World-famous mathematician and physicist Sir Roger Penrose is Lorentz Professor 2011 at Leiden University. But his links with Leiden go back much further than this. Together with Leiden experimental physicists Dirk Bouwmeester and Tjerk Oosterkamp he is seeking the limits of quantum mechanics.
It started with a visit by Roger Penrose to Dirk Bouwmeester's study in Oxford, some ten years ago. Penrose had an idea for an experiment. It embraced a complex panoply of satellites and photons. Dirk Bouwmeester's response was: 'Can't we think of something that will fit on an optical bench?' As a result Bouwmeester has spent the past seven years carrying out the experiment that he and Penrose dreamed up that day.
Penrose wanted to look for the limits of quantum mechanics. It is something he has been interested in for many years, he explains. In theory, quantum mechanics should always apply, but the fact is that this is not what we perceive. Take one of the phenomena in the quantum world, known as superposition, where particles can be found in several places at the same time. Penrose: 'That sounds strange and it is something we don't see in everyday life. Apparently there is a limit to this superposition.' In his view, the cause for this can be found in the theory of gravity.
Penrose is also well known for the Penrose tiles, the breakthrough he made together with physicist Stephen Hawking in the theory of gravity and his ideas about awareness as a quantum mechanical process.
Particles have a mass and they therefore cause a curvature in space time, much as a heavy ball makes in a sheet that has been pulled taut. This is the theory of gravity. If a particle were to be in two places at the same time, it would therefore cause two curvatures in space time. Penrose argues that this costs extra energy, which means that superposition would cancel itself out in time. And the theory goes that the heavier the object, the faster this will happen. Penrose's argument is not a complete theory, and operates outside the standard laws of physics.
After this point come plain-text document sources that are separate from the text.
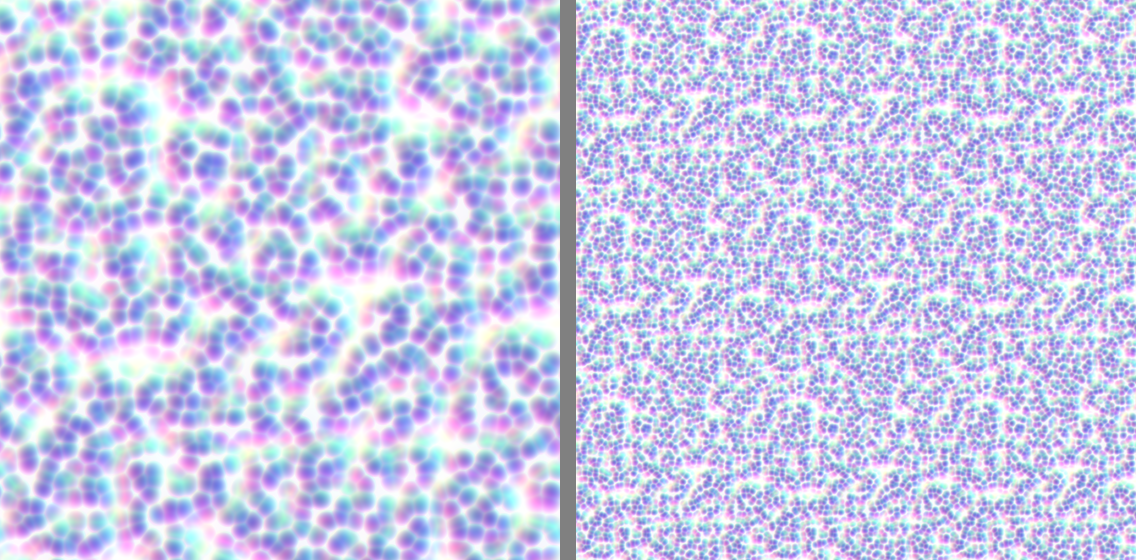
Left, the tile; right, the same tile 3 across and 3 down.
Reproduce this pattern procedurally as a Shadertoy shader.

```glsl
#define CLUSTERS 14.0      // coarse cells across the canvas
#define DOTS 34.0          // fine cells across the canvas
#define JITTER 0.86        // scatter of the cell centres
#define CLUSTER_REACH 0.56 // squared radius of a cluster, in cells
#define DOT_REACH 0.5      // squared radius of a dot, in cells
#define CREASE 28.0        // sharpness of the seams between bumps
#define GAP_TINT 0.06      // ink left between the dots
#define FRINGE 0.0118      // colour shift of the clusters
#define DOT_FRINGE 0.0018  // colour shift of the dots
#define WARP_CELLS 9.0
#define WARP 0.008
#define INK vec3(0.57, 0.57, 0.21)

vec2 hash2(vec2 p) {
    vec3 q = fract(p.xyx * vec3(0.1031, 0.1030, 0.0973));
    q += dot(q, q.yzx + 33.33);
    return fract((q.xx + q.yz) * q.zy);
}

// Gradient at a lattice point; the lattice wraps after n cells
vec2 gradientAt(vec2 cell, float n, float seed) {
    float a = 6.2832 * hash2(mod(cell, n) + seed).x;
    return vec2(cos(a), sin(a));
}

float gradientNoise(vec2 uv, float n, float seed) {
    vec2 p = uv * n, i = floor(p), f = p - i;
    vec2 u = f * f * f * (f * (f * 6.0 - 15.0) + 10.0);
    vec2 e = vec2(0.0, 1.0);
    float a = dot(gradientAt(i, n, seed), f);
    float b = dot(gradientAt(i + e.yx, n, seed), f - e.yx);
    float c = dot(gradientAt(i + e.xy, n, seed), f - e.xy);
    float d = dot(gradientAt(i + e.yy, n, seed), f - e.yy);
    return mix(mix(a, b, u.x), mix(c, d, u.x), u.y);
}

// Wrapping field of round bumps: 1 at the cell centres, 0 beyond the reach
float bumps(vec2 uv, float n, float reach, float seed) {
    vec2 p = uv * n, i = floor(p), f = p - i;
    float sum = 0.0;
    for (int y = -1; y <= 1; y++)
    for (int x = -1; x <= 1; x++) {
        vec2 cell = vec2(x, y);
        vec2 centre = 0.5 + JITTER * (hash2(mod(i + cell, n) + seed) - 0.5);
        vec2 d = cell + centre - f;
        sum += exp(-CREASE * dot(d, d));
    }
    float nearest = -log(max(sum, 1e-20)) / CREASE;
    return clamp(1.0 - nearest / reach, 0.0, 1.0);
}

// Clusters of dots; the shift moves one ink against the others
float inkDensity(vec2 uv, vec2 shift) {
    float cluster = bumps(uv - FRINGE * shift, CLUSTERS, CLUSTER_REACH, 17.0);
    float dots = bumps(uv - DOT_FRINGE * shift, DOTS, DOT_REACH, 71.0);
    return pow(cluster, 1.2) * mix(GAP_TINT, 1.0, dots);
}

void mainImage(out vec4 fragColor, in vec2 fragCoord) {
    vec2 uv = fragCoord / iResolution.xy;

    // Gentle bending of the cells
    uv += WARP * vec2(gradientNoise(uv, WARP_CELLS, 5.0),
                      gradientNoise(uv, WARP_CELLS, 43.0));

    // Red ink leans up right, green ink down left, blue ink far up left
    vec3 density = vec3(inkDensity(uv, vec2(0.9, 0.8)),
                        inkDensity(uv, vec2(-0.6, -1.0)),
                        inkDensity(uv, vec2(-1.6, 1.5)));

    fragColor = vec4(clamp(1.0 - INK * density, 0.0, 1.0), 1.0);
}
```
The experiment that Bouwmeester started seven years ago should prove whether Penrose is right. 'In our experiment we want to try to make a miniature mirror - the diameter of a human hair - oscillate and not oscillate both at the same time,' Bouwmeester explains. 'The mirror is in superposition, then. If we see that the mirror loses this superposition as a consequence of its mass, this will confirm Penrose's assumptions. 'This is by no means easy to do. It's an enormous technical challenge, because it has to be carried out in a vacuum, at ultra-low temperatre and without any disturbance.'
If Penrose is proved right, this will shed new light on the relation between gravity theory and quantum mechanics, the two theories that scientists have been trying to combine for a long time. We need a theory that can bridge the gap between these two,' according to Penrose. Even if he is wrong, the outcome will still be remarkable. 'It would mean that there are no limits to quantum mechanics, and that we humans are also in different states at the same time,' says Bouwmeester. 'That's extremely bizarre, but by no means impossible.'
The work being done by Penrose and Bouwmeester also inspired Tjerk Oosterkamp to seek the limits of quantum mechanics. His approach is different: he brings the stylus of a scanning electron microscope into superposition. 'It's an interesting idea, that needs to be developed further,' comments Penrose. 'My input may well have some significance.' Penrose is positive about the collaboration with the Leiden physicists. 'We have already had many fruitful discussions,' he comments. Now it just remains to see whether Penrose's assumptions really can be confirmed.
Lecture by Professor Roger Penrose:
Are we Able to See Through the Big Bang, into Another World? 10 June 2011
(10 June 2011)
- Roger Penrose Lorentz Professor 2011
- Vici subsidy for Dirk Bouwmeester (in Dutch)
- Bizarre double life in quantum mechanics (in Dutch)
- Staff page of Dirk Bouwmeester
- Tjerk Oosterkamp appointed Professor of Experimental Physics (in Dutch)
- Fundamentals of Science Research profile area
- Studying Physics in Leiden, bachelor's and master's